> **Work instruction**: Every line of the material that mentions the word "bent" should be copied out.

> **Data**:
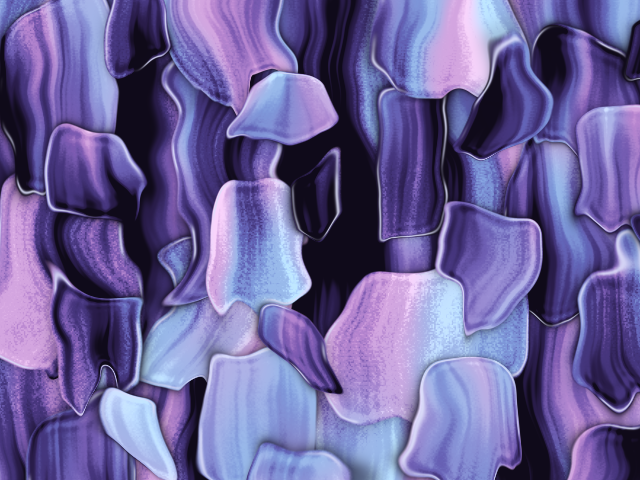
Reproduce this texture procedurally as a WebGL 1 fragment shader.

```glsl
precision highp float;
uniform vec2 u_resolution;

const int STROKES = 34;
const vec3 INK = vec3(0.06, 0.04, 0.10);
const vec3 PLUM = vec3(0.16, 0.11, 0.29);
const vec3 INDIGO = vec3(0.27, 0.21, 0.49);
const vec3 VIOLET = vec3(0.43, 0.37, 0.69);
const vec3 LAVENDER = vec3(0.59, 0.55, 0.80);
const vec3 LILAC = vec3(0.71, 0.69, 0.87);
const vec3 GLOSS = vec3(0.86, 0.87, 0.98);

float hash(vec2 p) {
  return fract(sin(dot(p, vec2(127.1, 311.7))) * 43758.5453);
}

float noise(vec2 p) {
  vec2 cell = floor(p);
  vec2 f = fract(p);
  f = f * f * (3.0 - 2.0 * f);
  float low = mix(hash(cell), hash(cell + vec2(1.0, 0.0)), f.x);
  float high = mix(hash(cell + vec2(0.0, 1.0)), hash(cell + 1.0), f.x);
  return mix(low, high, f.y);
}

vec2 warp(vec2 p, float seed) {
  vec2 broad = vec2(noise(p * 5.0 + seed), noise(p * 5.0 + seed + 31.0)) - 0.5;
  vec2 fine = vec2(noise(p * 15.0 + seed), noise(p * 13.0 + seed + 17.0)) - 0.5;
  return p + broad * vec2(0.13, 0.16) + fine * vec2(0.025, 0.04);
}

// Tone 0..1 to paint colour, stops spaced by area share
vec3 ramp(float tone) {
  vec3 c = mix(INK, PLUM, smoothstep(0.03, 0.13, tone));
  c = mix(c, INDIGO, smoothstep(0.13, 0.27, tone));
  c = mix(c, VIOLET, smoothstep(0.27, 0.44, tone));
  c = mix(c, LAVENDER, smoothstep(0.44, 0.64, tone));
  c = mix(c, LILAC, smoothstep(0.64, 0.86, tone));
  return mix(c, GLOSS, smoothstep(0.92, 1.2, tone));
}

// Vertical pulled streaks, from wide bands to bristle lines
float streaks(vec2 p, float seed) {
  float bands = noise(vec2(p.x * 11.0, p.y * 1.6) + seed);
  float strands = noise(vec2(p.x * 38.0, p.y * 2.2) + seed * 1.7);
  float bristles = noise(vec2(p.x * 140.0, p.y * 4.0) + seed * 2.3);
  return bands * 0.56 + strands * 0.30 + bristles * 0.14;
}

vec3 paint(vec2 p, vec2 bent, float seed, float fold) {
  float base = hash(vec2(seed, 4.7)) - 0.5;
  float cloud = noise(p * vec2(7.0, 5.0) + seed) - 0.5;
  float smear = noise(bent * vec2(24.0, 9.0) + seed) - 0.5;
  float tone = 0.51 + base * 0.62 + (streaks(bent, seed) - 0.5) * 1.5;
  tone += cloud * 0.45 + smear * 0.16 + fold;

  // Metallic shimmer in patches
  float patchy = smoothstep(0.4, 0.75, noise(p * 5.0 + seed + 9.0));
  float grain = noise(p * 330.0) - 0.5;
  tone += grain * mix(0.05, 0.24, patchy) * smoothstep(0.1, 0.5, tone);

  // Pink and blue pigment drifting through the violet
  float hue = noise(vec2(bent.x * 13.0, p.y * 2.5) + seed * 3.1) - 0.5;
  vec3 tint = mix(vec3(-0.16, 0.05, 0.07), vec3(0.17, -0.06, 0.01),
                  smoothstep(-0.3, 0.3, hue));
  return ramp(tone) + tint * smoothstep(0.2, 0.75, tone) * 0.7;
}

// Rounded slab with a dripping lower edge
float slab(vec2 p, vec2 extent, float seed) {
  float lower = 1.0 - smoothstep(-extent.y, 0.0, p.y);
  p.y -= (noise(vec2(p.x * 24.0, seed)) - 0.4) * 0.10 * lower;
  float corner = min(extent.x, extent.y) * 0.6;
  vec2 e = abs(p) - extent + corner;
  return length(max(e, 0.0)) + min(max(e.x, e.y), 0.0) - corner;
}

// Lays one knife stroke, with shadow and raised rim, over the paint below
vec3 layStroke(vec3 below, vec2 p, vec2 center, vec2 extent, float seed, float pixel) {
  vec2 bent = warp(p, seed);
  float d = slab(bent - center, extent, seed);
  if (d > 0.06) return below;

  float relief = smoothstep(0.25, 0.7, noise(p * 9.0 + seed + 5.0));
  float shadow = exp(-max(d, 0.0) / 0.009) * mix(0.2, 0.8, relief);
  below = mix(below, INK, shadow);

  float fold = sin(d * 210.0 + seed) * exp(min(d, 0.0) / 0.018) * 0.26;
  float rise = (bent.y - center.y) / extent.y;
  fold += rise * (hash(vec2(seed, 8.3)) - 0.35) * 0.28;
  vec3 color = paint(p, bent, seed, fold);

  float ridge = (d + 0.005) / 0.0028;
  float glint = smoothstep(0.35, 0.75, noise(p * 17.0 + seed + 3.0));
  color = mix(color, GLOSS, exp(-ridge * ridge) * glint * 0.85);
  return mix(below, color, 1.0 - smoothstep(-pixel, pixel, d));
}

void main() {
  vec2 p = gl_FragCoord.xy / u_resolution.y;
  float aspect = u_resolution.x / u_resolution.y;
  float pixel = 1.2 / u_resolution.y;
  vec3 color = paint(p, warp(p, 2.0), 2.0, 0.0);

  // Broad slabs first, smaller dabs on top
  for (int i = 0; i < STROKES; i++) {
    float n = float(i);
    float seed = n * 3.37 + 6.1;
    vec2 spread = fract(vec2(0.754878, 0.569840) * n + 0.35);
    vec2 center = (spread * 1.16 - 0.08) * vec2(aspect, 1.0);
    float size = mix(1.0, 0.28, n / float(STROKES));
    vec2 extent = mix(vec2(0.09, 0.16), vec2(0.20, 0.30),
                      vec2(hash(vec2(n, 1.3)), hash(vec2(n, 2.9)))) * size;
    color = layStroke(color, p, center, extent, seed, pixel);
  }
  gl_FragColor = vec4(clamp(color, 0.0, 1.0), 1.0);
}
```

* * *

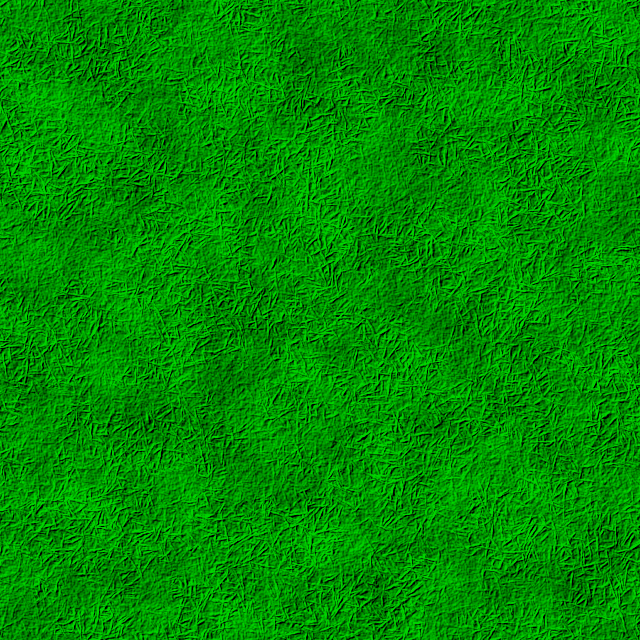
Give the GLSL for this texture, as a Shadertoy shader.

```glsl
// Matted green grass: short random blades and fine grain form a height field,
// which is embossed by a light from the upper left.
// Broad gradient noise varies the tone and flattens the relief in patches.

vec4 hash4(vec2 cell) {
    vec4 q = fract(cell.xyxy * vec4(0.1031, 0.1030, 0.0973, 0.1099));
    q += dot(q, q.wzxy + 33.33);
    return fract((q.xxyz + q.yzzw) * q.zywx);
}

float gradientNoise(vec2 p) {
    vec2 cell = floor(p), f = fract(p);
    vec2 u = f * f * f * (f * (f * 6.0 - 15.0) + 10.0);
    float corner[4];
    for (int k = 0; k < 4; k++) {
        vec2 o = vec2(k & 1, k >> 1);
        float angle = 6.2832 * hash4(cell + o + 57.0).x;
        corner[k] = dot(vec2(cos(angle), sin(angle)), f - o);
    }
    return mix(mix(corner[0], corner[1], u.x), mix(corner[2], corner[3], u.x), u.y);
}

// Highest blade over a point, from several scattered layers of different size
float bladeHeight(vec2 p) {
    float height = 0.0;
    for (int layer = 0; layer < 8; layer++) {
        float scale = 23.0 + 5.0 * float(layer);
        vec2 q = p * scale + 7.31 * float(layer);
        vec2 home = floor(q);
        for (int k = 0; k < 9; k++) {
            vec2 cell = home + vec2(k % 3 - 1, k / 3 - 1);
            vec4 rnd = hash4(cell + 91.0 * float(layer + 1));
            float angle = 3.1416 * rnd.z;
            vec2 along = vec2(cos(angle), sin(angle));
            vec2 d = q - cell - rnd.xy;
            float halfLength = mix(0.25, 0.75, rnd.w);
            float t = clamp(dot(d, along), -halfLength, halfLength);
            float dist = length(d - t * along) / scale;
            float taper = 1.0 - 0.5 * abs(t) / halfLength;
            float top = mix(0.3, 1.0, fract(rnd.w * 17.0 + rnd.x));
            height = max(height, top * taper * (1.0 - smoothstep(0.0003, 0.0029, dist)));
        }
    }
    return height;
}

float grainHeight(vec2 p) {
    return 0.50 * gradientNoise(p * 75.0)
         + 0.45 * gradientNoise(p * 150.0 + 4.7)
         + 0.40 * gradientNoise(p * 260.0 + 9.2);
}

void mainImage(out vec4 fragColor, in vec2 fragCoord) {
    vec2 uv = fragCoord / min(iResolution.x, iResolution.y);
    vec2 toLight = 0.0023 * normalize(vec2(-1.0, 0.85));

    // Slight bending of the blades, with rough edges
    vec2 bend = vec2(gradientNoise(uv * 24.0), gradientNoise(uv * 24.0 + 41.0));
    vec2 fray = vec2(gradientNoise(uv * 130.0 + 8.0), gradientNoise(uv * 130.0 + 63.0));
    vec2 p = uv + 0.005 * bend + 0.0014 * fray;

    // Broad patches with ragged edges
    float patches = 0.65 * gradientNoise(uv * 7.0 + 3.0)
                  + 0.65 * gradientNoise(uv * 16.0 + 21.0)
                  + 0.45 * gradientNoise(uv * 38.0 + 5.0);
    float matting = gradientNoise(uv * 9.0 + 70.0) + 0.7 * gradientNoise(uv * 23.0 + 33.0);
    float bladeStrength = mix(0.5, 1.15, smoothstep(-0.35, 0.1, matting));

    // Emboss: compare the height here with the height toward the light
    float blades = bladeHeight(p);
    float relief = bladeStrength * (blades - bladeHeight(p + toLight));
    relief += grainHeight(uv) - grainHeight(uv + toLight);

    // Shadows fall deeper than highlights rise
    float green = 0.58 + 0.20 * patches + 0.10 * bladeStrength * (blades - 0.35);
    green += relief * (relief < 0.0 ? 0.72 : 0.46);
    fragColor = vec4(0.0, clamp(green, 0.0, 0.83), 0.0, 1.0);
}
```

> **Response below**:
vec3 paint(vec2 p, vec2 bent, float seed, float fold) {
  float smear = noise(bent * vec2(24.0, 9.0) + seed) - 0.5;
  float tone = 0.51 + base * 0.62 + (streaks(bent, seed) - 0.5) * 1.5;
  float hue = noise(vec2(bent.x * 13.0, p.y * 2.5) + seed * 3.1) - 0.5;
  vec2 bent = warp(p, seed);
  float d = slab(bent - center, extent, seed);
  float rise = (bent.y - center.y) / extent.y;
  vec3 color = paint(p, bent, seed, fold);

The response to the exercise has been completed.